Nearly Half of Americans Do Not Believe in God ‘With Certainty’-A Quarter Are Atheist or Agnostic
Large decline in superstitious belief overall, poll shows
A brand new poll was just released, showing that nearly half of all Americans do not believe “with absolute certainty” in God, and a full one-quarter of all Americans are either atheist or agnostic. The numbers reflect a large and significant drop in those who believe in God over the last eight years. The numbers of the faithful have been steadily declining over the last ten years and are at an all-time low, according to recent polls and studies.
The latest survey showed that compared to 2009, the belief in God “with certainty” dropped a significant eight percent. This is a large decline over just four years. Conversely, and some would say surprisingly, only 47 percent of Americans believe in evolution. However, this number rose 5% over the last four years, showing a possible correlation to the drop in belief in God since the last time the survey was conducted.
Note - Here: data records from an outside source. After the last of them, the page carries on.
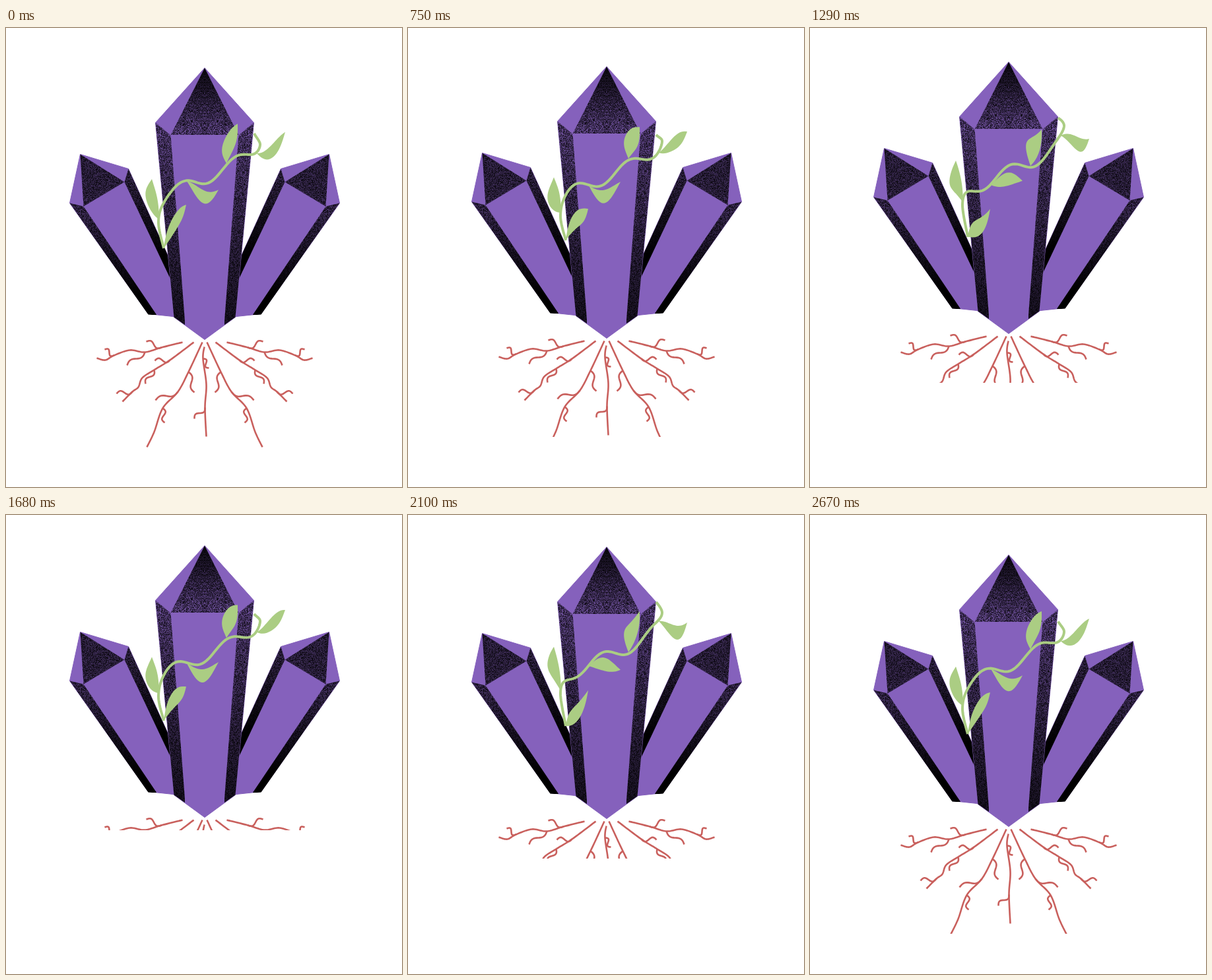
Recreate the animation shown at these times as an HTML page with a canvas. Size 600x696 px, loop 2700 ms.

```html
<!DOCTYPE html>
<html lang="en">
<head>
<meta charset="utf-8">
<title>Crystals</title>
<style>
  html, body { margin: 0; width: 100%; height: 100%; overflow: hidden; background: #fff; }
  canvas { display: block; }
</style>
</head>
<body>
<canvas id="stage" width="600" height="696"></canvas>
<script>
const W = 600, H = 696, LOOP = 2700, WAVE_PERIOD = 900, TAU = 2 * Math.PI;
const PURPLE = '#8561bc', GREEN = '#abcd83', RED = '#c9605d';
const ctx = document.getElementById('stage').getContext('2d');

const lerp = (a, b, k) => a + (b - a) * k;
const steps = n => Array.from({ length: n + 1 }, (_, i) => i / n);

// Linear interpolation through [time, value] pairs.
function track(keys, t) {
  const i = Math.max(1, keys.findIndex(k => k[0] >= t));
  const [t0, v0] = keys[i - 1], [t1, v1] = keys[i];
  return lerp(v0, v1, (t - t0) / (t1 - t0));
}

// Catmull-Rom curve through points, returned as samples.
function spline(points) {
  const at = i => points[Math.min(points.length - 1, Math.max(0, i))];
  return points.slice(1).flatMap((_, i) => steps(12).map(u => [0, 1].map(axis => {
    const [a, b, c, d] = [-1, 0, 1, 2].map(k => at(i + k)[axis]);
    return b + u * (c - a + u * (2 * a - 5 * b + 4 * c - d + u * (3 * (b - c) + d - a))) / 2;
  })));
}

// Line between two points, pushed to its left by offset(u) pixels.
function bulge([x0, y0], [x1, y1], offset) {
  const dx = x1 - x0, dy = y1 - y0, length = Math.hypot(dx, dy);
  return steps(20).map(u => {
    const push = offset(u) / length;
    return [x0 + dx * u + dy * push, y0 + dy * u - dx * push];
  });
}

function trace(g, points) {
  g.beginPath();
  points.forEach(([x, y]) => g.lineTo(x, y));
}

function layer(paint) {
  const canvas = document.createElement('canvas');
  canvas.width = W;
  canvas.height = H;
  const g = canvas.getContext('2d');
  g.translate(.5, .5);
  paint(g);
  return canvas;
}

// Paints the left half, then its reflection.
function mirrored(g, paint) {
  paint();
  g.save();
  g.transform(-1, 0, 0, 1, 601, 0);
  paint();
  g.restore();
}

function solid(g, points) {
  trace(g, points);
  g.closePath();
  g.fillStyle = g.strokeStyle = PURPLE;
  g.fill();
  g.stroke();
}

// Black speckles inside a polygon; density runs from top to bottom.
function grain(g, points, top, bottom) {
  let seed = 7;
  const random = () => (seed = (seed * 16807) % 2147483647) / 2147483647;
  const xs = points.map(p => p[0]), ys = points.map(p => p[1]);
  const y0 = Math.min(...ys), y1 = Math.max(...ys);
  g.save();
  trace(g, points);
  g.clip();
  g.fillStyle = '#000';
  for (let y = y0; y < y1; y++) {
    const density = Math.min(1, lerp(top, bottom, (y - y0) / (y1 - y0)));
    const spread = 1.6 * Math.min(density, 1 - density);
    for (let x = Math.min(...xs); x < Math.max(...xs); x++) {
      g.globalAlpha = density + (random() - .5) * spread;
      g.fillRect(x - .5, y - .5, 1, 1);
    }
  }
  g.restore();
}

const crystals = layer(g => {
  mirrored(g, () => {
    solid(g, [[112, 191], [185, 213], [246, 347], [262, 438], [215, 433], [96, 265]]);
    grain(g, [[112, 191], [179, 233], [117, 270]], .74, .7);
    grain(g, [[96, 265], [117, 270], [228, 435], [215, 434]], .64, 1.08);
    grain(g, [[185, 213], [179, 233], [251, 385], [246, 347]], .68, 1.1);
  });
  solid(g, [[300.5, 60], [375, 143], [347, 438], [300.5, 472], [254, 438], [226, 143]]);
  mirrored(g, () => {
    grain(g, [[300.5, 60], [249, 162], [300.5, 162]], .95, .48);
    grain(g, [[226, 143], [249, 162], [271, 450], [254, 438]], .5, .88);
  });
});

// Forks are [index of the point they leave, dx, dy].
const SIDE_ROOTS = [
  { path: [[267, 476], [235, 484], [210, 491], [187, 488], [163, 496], [150, 503], [137, 500]],
    forks: [[1, -23, -9], [2, -27, 20], [4, -14, -9]] },
  { path: [[284, 476], [248, 503], [224, 518], [206, 530], [200, 544], [191, 551], [176, 566]],
    forks: [[1, -23, 1], [2, -13, 21], [5, -24, 3]] },
  { path: [[297, 476], [276, 521], [260, 551], [237, 576], [224, 612], [213, 635]],
    forks: [[1, 9, 31], [2, -34, 13], [3, 3, 22]] },
];
const CENTRE_ROOT = {
  path: [[300, 483], [298, 501], [303, 540], [301, 575], [303, 619]],
  forks: [[1, 9, 14], [3, -16, 17]],
};

const roots = layer(g => {
  g.strokeStyle = RED;
  g.lineWidth = 2.6;
  const line = points => { trace(g, points); g.stroke(); };
  const drawRoot = ({ path, forks }) => {
    line(spline(path));
    for (const [i, dx, dy] of forks) {
      const [x, y] = path[i];
      line(bulge([x, y], [x + dx, y + dy], u => 3.5 * Math.sin(TAU * u)));
    }
  };
  mirrored(g, () => SIDE_ROOTS.forEach(drawRoot));
  drawRoot(CENTRE_ROOT);
});

// The vine at rest; the ripple gives it its bends.
const stem = spline([[239, 328], [231, 284], [241, 257], [274, 240], [313, 222],
  [346, 206], [375, 186], [385, 167], [376, 154]]);

function leaf(base, tip, left, right) {
  const side = width => bulge(base, tip, u => width * Math.sin(Math.PI * u));
  return [...side(left), ...side(-right).reverse()];
}
const leaves = [
  leaf([232, 281], [221, 220], 15, 3),
  leaf([239, 328], [273, 277], 9, 8),
  leaf([274, 241], [322, 241], 3, 17),
  leaf([334, 210], [351, 155], 15, 6),
  leaf([380, 182], [423, 167], 1, 19),
];

// Vertical ripple that travels to the right.
const ripple = (x, t) => 10 * Math.cos(TAU * (t / WAVE_PERIOD - .56 - (x - 272) / 80.5));

function drawVine(t) {
  const bend = points => points.map(([x, y]) => [x, y + ripple(x, t)]);
  ctx.fillStyle = ctx.strokeStyle = GREEN;
  ctx.lineWidth = 4;
  trace(ctx, bend(stem));
  ctx.stroke();
  leaves.forEach(l => { trace(ctx, bend(l)); ctx.fill(); });
}

const LIFT = [[0, 0], [600, 0], [1770, -15.2], [1920, -15.2], [2670, 0], [LOOP, 0]];
const ROOT_EDGE = [[0, 643], [600, 643], [1800, 460], [LOOP, 641]];

function draw(now) {
  const t = now % LOOP;
  const lift = Math.round(track(LIFT, t));
  ctx.fillStyle = '#fff';
  ctx.fillRect(0, 0, W, H);

  ctx.save();
  ctx.beginPath();
  ctx.rect(0, 0, W, Math.round(track(ROOT_EDGE, t)));
  ctx.clip();
  ctx.drawImage(roots, 0, lift);
  ctx.restore();

  ctx.save();
  ctx.translate(0, lift);
  ctx.drawImage(crystals, 0, 0);
  drawVine(t);
  ctx.restore();
}

const start = performance.now();
function tick() {
  draw(performance.now() - start);
  requestAnimationFrame(tick);
}
tick();
</script>
</body>
</html>
```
Those who said they believed in God “with absolute certainty” dropped by 12 percent, a large drop from a test done in 2003. Southerners, those who did not complete high school and Republicans, among several other demographic groups were much more likely to believe in God “with absolute certainty” than were other sampled groups. Republicans were far less likely than any other sampled group to believe in evolution, with only 36% of Republicans reporting that they believe in Darwin’s theory.
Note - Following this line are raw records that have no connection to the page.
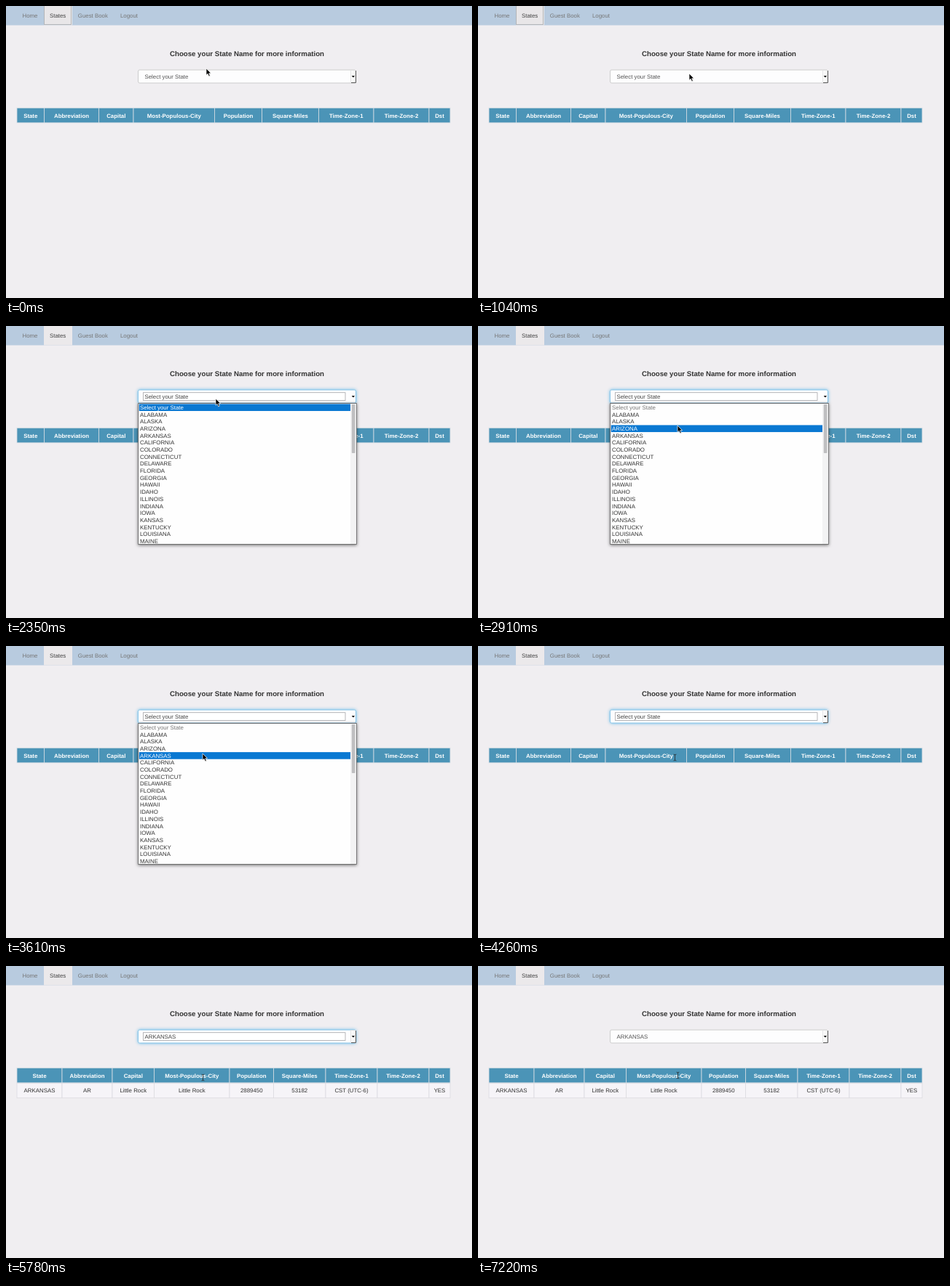
An HTML page that plays this animation: 640x402 px, repeating every 7270 ms.

```html
<!DOCTYPE html>
<html lang="en">
<head>
<meta charset="utf-8">
<title>State lookup</title>
<style>
html, body { margin: 0; width: 100%; height: 100%; overflow: hidden; background: #f0eef1; }
svg { display: block; }
text { font: 7.875px "Liberation Sans", Arial, sans-serif; fill: #333; text-rendering: geometricPrecision; white-space: pre; }
.nav { fill: #777; }
.title { font-size: 9.66px; font-weight: bold; }
.head { font-weight: bold; fill: #fff; }
.mid { text-anchor: middle; }
.glow { filter: drop-shadow(0 0 2px #66bbe9); }
.drop { filter: drop-shadow(0 1.5px 2px #0008); }
</style>
</head>
<body>
<svg id="stage" width="640" height="402" viewBox="0 0 640 402"></svg>
<script>
const LOOP = 7270, OPEN = 1260, CLOSE = 4020, LOADED = 4340, BLUR = 6900;
const ROW = 9.68, LIST_TOP = 107.4;
const PROMPT = "Select your State";
const options = [PROMPT, ..."ALABAMA ALASKA ARIZONA ARKANSAS CALIFORNIA COLORADO CONNECTICUT DELAWARE FLORIDA GEORGIA HAWAII IDAHO ILLINOIS INDIANA IOWA KANSAS KENTUCKY LOUISIANA MAINE".split(" ")];
const heads = "State Abbreviation Capital Most-Populous-City Population Square-Miles Time-Zone-1 Time-Zone-2 Dst".split(" ");
const record = ["ARKANSAS", "AR", "Little Rock", "Little Rock", "2889450", "53182", "CST (UTC-6)", "", "YES"];
const emptyEdges = [15, 52.5, 127.5, 175, 286.5, 351.5, 429.5, 505, 581, 610];
const filledEdges = [15, 77, 146, 203.5, 307, 367.5, 439, 510, 581, 610];
// Pointer path: time, x, y
const path = [[0, 275, 86], [100, 275, 86], [740, 290, 93], [1300, 290, 93], [1700, 288, 100],
  [2400, 288, 100], [2850, 274, 137], [3000, 274, 137], [3400, 270, 148], [6300, 270, 148],
  [7000, 274, 145], [LOOP, 274, 145]];

const rect = (x, y, w, h, fill, more = "") =>
  `<rect x="${x}" y="${y}" width="${w}" height="${h}" fill="${fill}" ${more}/>`;
const text = (x, y, s, cls = "", more = "") => `<text x="${x}" y="${y}" class="${cls}" ${more}>${s}</text>`;
const group = (id, body) => `<g id="${id}">${body}</g>`;

function cells(edges, labels, y, fill, border, cls) {
  return labels.map((s, i) => {
    const x = edges[i], w = edges[i + 1] - x;
    return rect(x, y, w, 20.5, fill, `stroke="${border}" stroke-width=".8"`) +
      text(x + w / 2, y + 13.2, s, "mid " + cls);
  }).join("");
}
const header = edges => cells(edges, heads, 140.3, "#4b94b7", "#d5dde3", "head");

const bevel = rect(473, 88.5, 7.5, 17.5, "#fafafa") +
  '<path d="M473.5 105.5V88.5H480" fill="none" stroke="#ddd" stroke-width=".7"/>' +
  '<path d="M474 105.6H480.5V89" fill="none" stroke="#555"/>';

stage.innerHTML =
  rect(0, 0, 640, 402, "#f0eef1") +
  rect(0, 0, 640, 26.5, "#b8cbdf") +
  rect(52, 0, 39, 26.5, "#ebe9eb") +
  group("tabFocus", rect(52.5, -1, 37, 26.5, "#e8e6e8", 'stroke="#aeb0b4" stroke-width=".9"')) +
  text(22.5, 16.2, "Home", "nav") + text(60, 16.2, "States", "", 'style="fill:#444"') +
  text(98.8, 16.2, "Guest Book", "nav") + text(157, 16.2, "Logout", "nav") +
  text(331, 69.3, "Choose your State Name for more information", "title mid") +
  group("emptyTable", header(emptyEdges)) +
  group("filledTable", cells(filledEdges, record, 161.2, "#f6f4f8", "#dddbe0", "") + header(filledEdges)) +
  group("plainBox", rect(181.5, 88, 299, 18, "#fdfdfe", 'rx="2" stroke="#ccc"')) +
  group("focusBox", rect(181.5, 88, 299, 18, "#fdfdfe", 'rx="2" stroke="#8cc6e8" class="glow"') +
    rect(188.5, 91.7, 277.5, 10.8, "#fff", 'stroke="#a5a5a8" stroke-width=".8"')) +
  group("button", bevel) +
  '<path d="M474.8 96h4.2l-2.1 2.6z"/>' +
  text(190.5, 100, PROMPT, "", 'id="value"') +
  group("list", rect(181.7, 106.5, 299.6, 194, "#fefefe", 'stroke="#666" stroke-width=".9" class="drop"') +
    rect(473, 107.2, 7.7, 192.8, "#f3f3f4") + rect(474.8, 108, 4.6, 67, "#bfbfc1", 'rx=".8"') +
    rect(182.8, LIST_TOP, 290.2, 9.6, "#0a78d2", 'id="mark"') +
    options.map((s, i) => text(184, (115 + ROW * i).toFixed(2), s, "option")).join("")) +
  group("arrow", '<path d="M0 0V9.2L2.1 7.3L3.7 10.9L5.3 10.2L3.8 6.7H6.6Z" fill="#000" stroke="#fff" stroke-width=".7"/>') +
  group("beam", '<path d="M-1.3 1.2Q.5 1.2.5 2.2Q.5 1.2 2.3 1.2M.5 2V9M-1.3 9.8Q.5 9.8.5 8.8Q.5 9.8 2.3 9.8" fill="none" stroke="#222" stroke-width=".8"/>');

const $ = id => document.getElementById(id);
const show = (id, on) => $(id).style.display = on ? "" : "none";
const labels = document.querySelectorAll(".option");

function pointer(t) {
  const i = path.findIndex(p => p[0] > t);
  const [t0, x0, y0] = path[i - 1], [t1, x1, y1] = path[i];
  const u = (t - t0) / (t1 - t0), k = u * u * (3 - 2 * u);
  return [x0 + (x1 - x0) * k, y0 + (y1 - y0) * k];
}

function draw(now) {
  const t = now % LOOP, [x, y] = pointer(t);
  const open = t >= OPEN && t < CLOSE, focus = t >= OPEN && t < BLUR, loaded = t >= LOADED;
  show("tabFocus", t < OPEN);
  show("emptyTable", !loaded);
  show("filledTable", loaded);
  show("plainBox", !focus);
  show("focusBox", focus);
  show("button", !open);
  show("list", open);
  show("arrow", t < CLOSE);
  show("beam", t >= CLOSE);
  $("value").textContent = loaded ? "ARKANSAS" : PROMPT;
  $("value").style.fill = focus ? "#444" : "#555";

  const pick = Math.max(0, Math.floor((y - LIST_TOP) / ROW));
  $("mark").setAttribute("y", LIST_TOP + ROW * pick);
  labels.forEach((el, i) => el.style.fill = i === pick ? "#fff" : i ? "#333" : "#777");
  $(t < CLOSE ? "arrow" : "beam").setAttribute("transform", `translate(${x} ${y})`);
  requestAnimationFrame(draw);
}
requestAnimationFrame(draw);
</script>
</body>
</html>
```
The newest poll, released earlier this week, supports previous research, including a study done by PEW which showed that a third of young people were not affiliated with any specific religion. PEW also released a new study this week showing that half of all Americans do not celebrate Christmas as a religious holiday.
In general, belief in the supernatural of all kinds declined significantly over the last eight years. The drop off in such beliefs were as follows: The Devil (four percent drop), resurrection of Jesus (five percent drop), virgin birth (three percent drop), miracles (seven percent drop), survival of soul after death (five percent drop), Jesus being the son of God (four percent drop), creationism (three percent drop), witches (five percent drop) angels (six percent drop) and heaven (seven percent drop). Belief in God overall dropped eight percent since 2005. There were two areas of supernatural belief that rose one percent each: belief in UFOs and belief in ghosts.
People in Eastern and Western regions of the US were much less likely to believe in God than those located in the South and Midwest, with differences of over 10%. As educational levels rose, the belief in God dropped drastically, with a large 23% spread between those who had high school or less education and those who had post-graduate education.
The number of those who said they were not at all religious rose 11% between 2007 and this year. According to Scientific American, the decline in belief in God could possibly be attributed to a rise in critical thinking skills. As analytical thinking rises, belief in God and religion drops significantly. Nearly half of all Americans do not believe in God “with certainty” and over a quarter of Americans are atheist or agnostic. Other studies have shown that as IQ rises, belief in religion decreases. More research is needed to determine why these traits exist and what accounts for the decline in religious belief over time.
By: Rebecca Savastio